In a prepared statement released late this afternoon, well after the C&D was publicized, Francis said he only learned about the title of the first song on the new album this morning while shopping on Apple iTunes .
"I was blown away when I saw our name being used without our consent," he said. "I had to do a double-take when I saw that it was the number one song on the album."
About the rumored performance of the song this Sunday, he said, "Not so fast," but then added, "Don't get me wrong, I'm a Madonna fan, but business is business. Maybe the Material Girl and I can work this out over drinks."
Maybe that drink offer should have come before the issuance of the C&D, which uses some harsh language in claiming that Madonna and her “co-conspirators” are knowingly riding on the coattails of Francis and his famous brand, which is equally known for the number of lawsuits involving its founder as it is for the content created by the company.

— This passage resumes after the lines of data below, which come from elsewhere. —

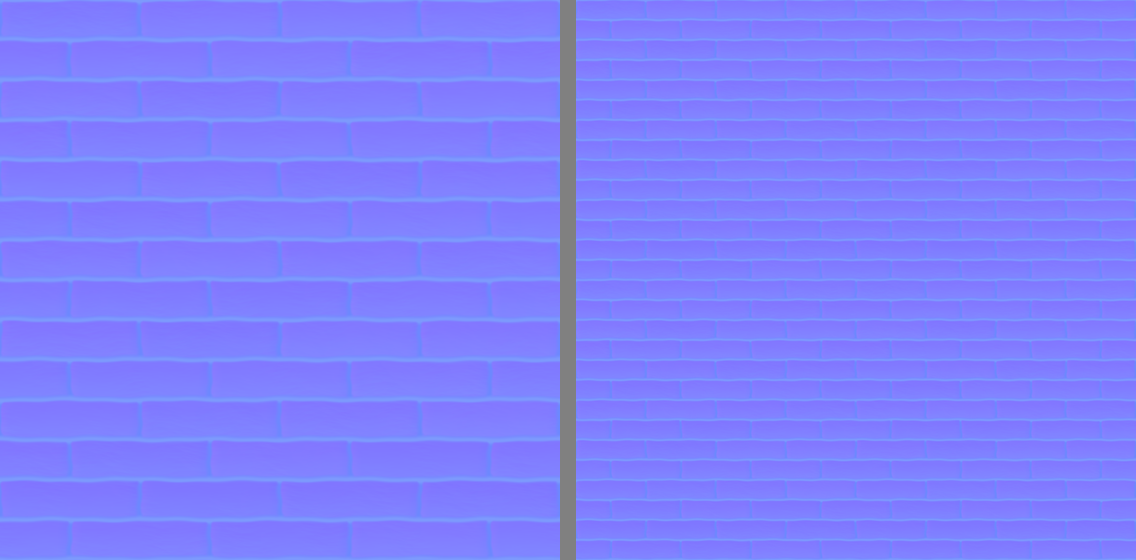
Left: one tile. Right: repeated 2 by 2.
A Shadertoy shader for this texture map:

```glsl
// Tangent-space normal map of a running-bond brick wall: 4 bricks across, 14 courses down.

const float TAU = 6.2831853;

vec2 hash2(vec2 p) {
    return fract(sin(vec2(dot(p, vec2(127.1, 311.7)), dot(p, vec2(269.5, 183.3)))) * 43758.547);
}

// Distance to the nearest cell point; wraps after a whole number of cells.
float cellNoise(vec2 uv, vec2 cells) {
    vec2 p = uv * cells;
    vec2 base = floor(p);
    float nearest = 4.0;
    for (int y = -1; y <= 1; y++) {
        for (int x = -1; x <= 1; x++) {
            vec2 cell = base + vec2(x, y);
            vec2 toPoint = cell + hash2(mod(cell, cells)) - p;
            nearest = min(nearest, dot(toPoint, toPoint));
        }
    }
    return sqrt(nearest);
}

// Fine horizontal streaks over broader dents.
float surfaceHeight(vec2 uv) {
    uv.y += 0.004 * sin(TAU * (7.0 * uv.x + 3.0 * uv.y));
    return 0.3 * cellNoise(uv, vec2(44.0, 150.0)) + 0.7 * cellNoise(uv, vec2(19.0, 47.0));
}

float roundedBox(vec2 p, vec2 halfSize, float radius) {
    vec2 q = abs(p) - halfSize + radius;
    return length(max(q, 0.0)) + min(max(q.x, q.y), 0.0) - radius;
}

void mainImage(out vec4 fragColor, in vec2 fragCoord) {
    vec2 uv = fragCoord / iResolution.xy;

    // Hand-laid waviness of the joints
    vec2 wavy = uv;
    wavy.x += 0.0013 * sin(TAU * (9.0 * uv.y + 2.0 * uv.x)) + 0.0007 * sin(TAU * (31.0 * uv.y - 3.0 * uv.x));
    wavy.y += 0.0011 * sin(TAU * (5.0 * uv.x + 4.0 * uv.y)) + 0.0007 * sin(TAU * (13.0 * uv.x - 6.0 * uv.y));

    // Brick layout, measured in course heights
    float course = floor(wavy.y * 14.0);
    float along = wavy.x * 4.0 + 0.5 * (1.0 - mod(course, 2.0));
    vec2 id = vec2(mod(floor(along), 4.0), mod(course, 14.0));
    vec2 vary = hash2(id + 3.0) - 0.5;
    vec2 q = (vec2(fract(along), fract(wavy.y * 14.0)) - 0.5) * vec2(3.5, 1.0);

    // Brick face: curved from top to bottom, slightly tilted per brick
    vec3 color = vec3(0.506, mix(0.519, 0.466, smoothstep(-0.5, 0.48, q.y)), 1.0);
    color.rg += vary * vec2(0.014, 0.012);
    color.r += 0.025 * smoothstep(-1.45, -1.72, q.x) - 0.018 * smoothstep(1.4, 1.7, q.x);

    // Surface grain from height differences
    float h = surfaceHeight(uv);
    vec2 slope = vec2(surfaceHeight(uv + vec2(0.002, 0.0)), surfaceHeight(uv + vec2(0.0, 0.0015))) - h;
    float wear = 0.65 + 0.35 * sin(TAU * (3.0 * uv.x + 5.0 * uv.y + 0.3 * sin(TAU * 4.0 * uv.x)));
    color.rg -= slope * vec2(0.045, 0.075) * wear;

    // Joints: broad bevel under each brick, narrow ones on the other sides
    float level = smoothstep(0.3, 0.5, abs(q.y));
    float sideWidth = mix(0.08, 0.13, smoothstep(-0.4, 0.4, q.x));
    float bedWidth = q.y > 0.0 ? 0.075 : 0.21 + 0.05 * vary.x;
    float d = roundedBox(q, vec2(1.75, 0.5), 0.11);
    float joint = smoothstep(-mix(sideWidth, bedWidth, level), 0.0, d);
    vec3 jointColor = mix(vec3(0.425, 0.535, 0.995), vec3(0.49, 0.605, 0.99), smoothstep(0.36, 0.49, abs(q.y)));
    color = mix(color, jointColor, joint);

    fragColor = vec4(clamp(color, 0.0, 1.0), 1.0);
}
```
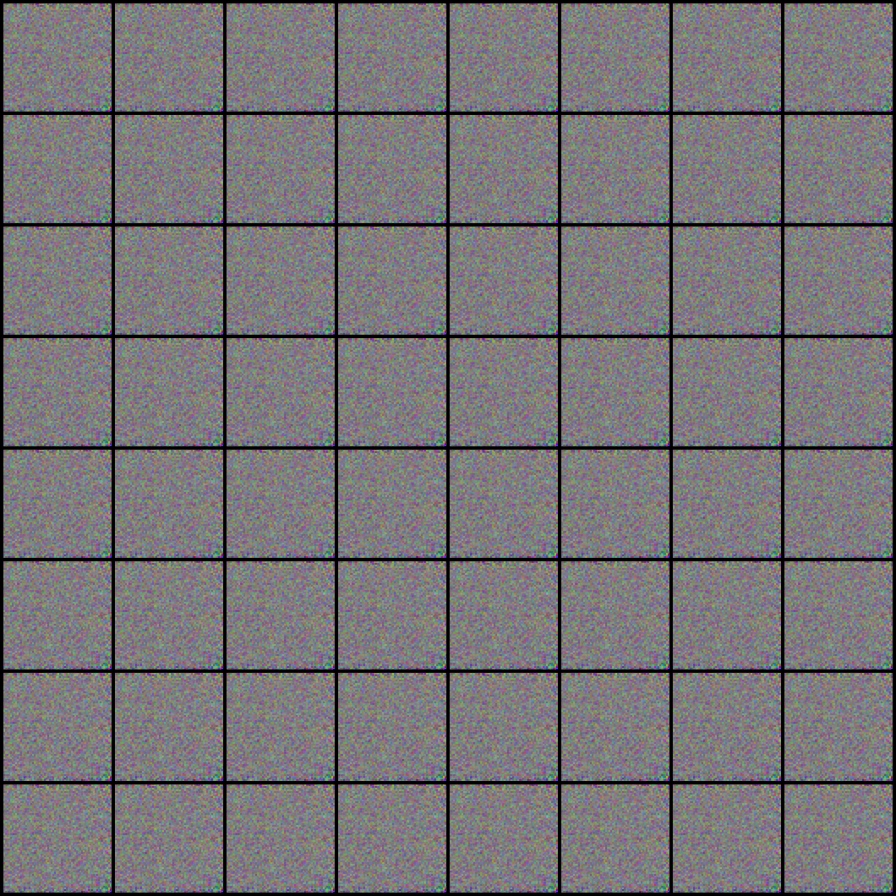
Give the GLSL for this pattern, as a WebGL 1 fragment shader.

```glsl
precision highp float;

// An 8 by 8 sheet of grey tiles filled with fine coloured grain, ruled in black.
// All tiles share one 64 by 64 hashed grain with faint changes from tile to tile;
// the grain grows harsher at the tile rims and most of all at the lower right.

uniform vec2 u_resolution;

vec3 hash3(vec2 p) {
  vec3 h = fract(p.xyx * vec3(0.1031, 0.1030, 0.0973));
  h += dot(h, h.yxz + 33.33);
  return fract((h.xxy + h.yzz) * h.zyx);
}

// Zero-mean colour offset of one grain cell.
vec3 grain(vec2 cell, vec2 tile) {
  vec3 n = hash3(cell + 17.0) + hash3(cell + 211.0) - 1.0;
  n += 0.12 * (hash3(cell + 71.0 * tile + 400.0) - 0.5);

  // Short horizontal dashes, denser along the lower and upper rims.
  vec3 dash = hash3(vec2(floor(cell.x / 4.0) + 90.0, cell.y + 35.0));
  float rim = step(30.0, abs(cell.y - 31.5));
  n -= vec3(0.25, 0.5, 0.1) * step(0.975 - 0.2 * rim, dash.x);

  // Favour hue over brightness, and set green lightly against blue.
  n -= 0.4 * dot(n, vec3(0.333));
  n.b -= 0.15 * n.g;
  return n * vec3(0.155, 0.19, 0.185);
}

// Blend four cells, keeping contrast even wherever the sample falls.
vec3 smoothGrain(vec2 q, vec2 tile, float px) {
  vec2 base = floor(q - 0.5);
  vec2 f = clamp((fract(q - 0.5) - 0.5) / px + 0.5, 0.0, 1.0);
  vec3 sum = vec3(0.0);
  float power = 0.0;
  for (int y = 0; y < 2; y++) {
    for (int x = 0; x < 2; x++) {
      vec2 corner = vec2(float(x), float(y));
      vec2 side = mix(1.0 - f, f, corner);
      float weight = side.x * side.y;
      sum += weight * grain(base + corner, tile);
      power += weight * weight;
    }
  }
  return sum / sqrt(power);
}

void main() {
  // The sheet is 530 units wide: 8 tiles of 64 and 9 rules of 2.
  vec2 p = gl_FragCoord.xy / u_resolution * 530.0;
  float px = 530.0 / min(u_resolution.x, u_resolution.y);
  vec2 tile = floor((p - 1.0) / 66.0);
  vec2 q = mod(p - 1.0, 66.0) - 1.0;

  // Grain strength by distance to the rims and the lower right corner.
  float right = max(64.0 - q.x, 0.0);
  float top = max(64.0 - q.y, 0.0);
  float bottom = max(q.y, 0.0);
  vec2 reach = vec2(right / 8.0, bottom / 5.5);
  float corner = exp(-dot(reach, reach));
  float gain = 1.0 + 0.6 * exp(-right / 4.0) + 0.8 * exp(-top / 2.0)
             + 0.6 * exp(-bottom / 2.5) + 1.5 * corner;

  vec3 color = vec3(0.502, 0.494, 0.498);
  color += vec3(-0.12, 0.04, 0.0) * corner;
  color += vec3(0.04, 0.02, -0.04) * exp(-top / 2.0);
  color -= vec3(0.05, 0.06, 0.02) * exp(-bottom / 1.5);
  color += gain * smoothGrain(q, tile, min(px, 1.0));

  // Black rules between and around the tiles.
  vec2 fromRule = min(q + 1.0, 65.0 - q);
  vec2 open = clamp((fromRule - 1.0) / px + 0.5, 0.0, 1.0);
  gl_FragColor = vec4(clamp(color, 0.0, 1.0) * open.x * open.y, 1.0);
}
```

“My research indicates, and numerous news articles have mentioned, that Madonna plans to perform publicly the song entitled Girls Gone Wild at this Sunday’s Super Bowl on February 5, 2012,” stated Houston in the C&D. “It is clear Madonna is making unauthorized commercial use of Girls Gone Wild’s trademark. Your attempt to ‘free ride’ on the valuable consumer goodwill and brand recognition of my clients’ trademark constitutes, inter alia, unfair competition, and false designation of origin, trademark infringement, and trademark dilution.”
Labeling the alleged trademark trespass as “willful,” Houston added, “Madonna and her co-conspirators may well be liable for profits derived from her unlawful use of the Girls Gone Wild trademark, for actual damages, enhanced damages, and attorney’s fees.”
Litigation can be avoided, however, if Madonna agrees to the following demands:
(1) Cease and desist all use of Girls Gone Wild trade identity and trademark;
(2) Account for the number of times Madonna and her co-conspirators have utilized the phrase Girls Gone Wild representing a violation of my clients’ trade identity and trademark;
(3) Negotiate an immediate licensing agreement for use of the Trademark;
(4) Agree to pay Mr. Francis’ attorney’s fees associated with this matter; and
(5) Agree that Madonna shall not perform or market the song at the Super Bowl this Sunday.
“We look forward to receiving your response no later than 5:00pm February 3, 2012,” concludes the letter, which contains no mention of drinks.
The 'Girls Gone Wild' C&D can be accessed here.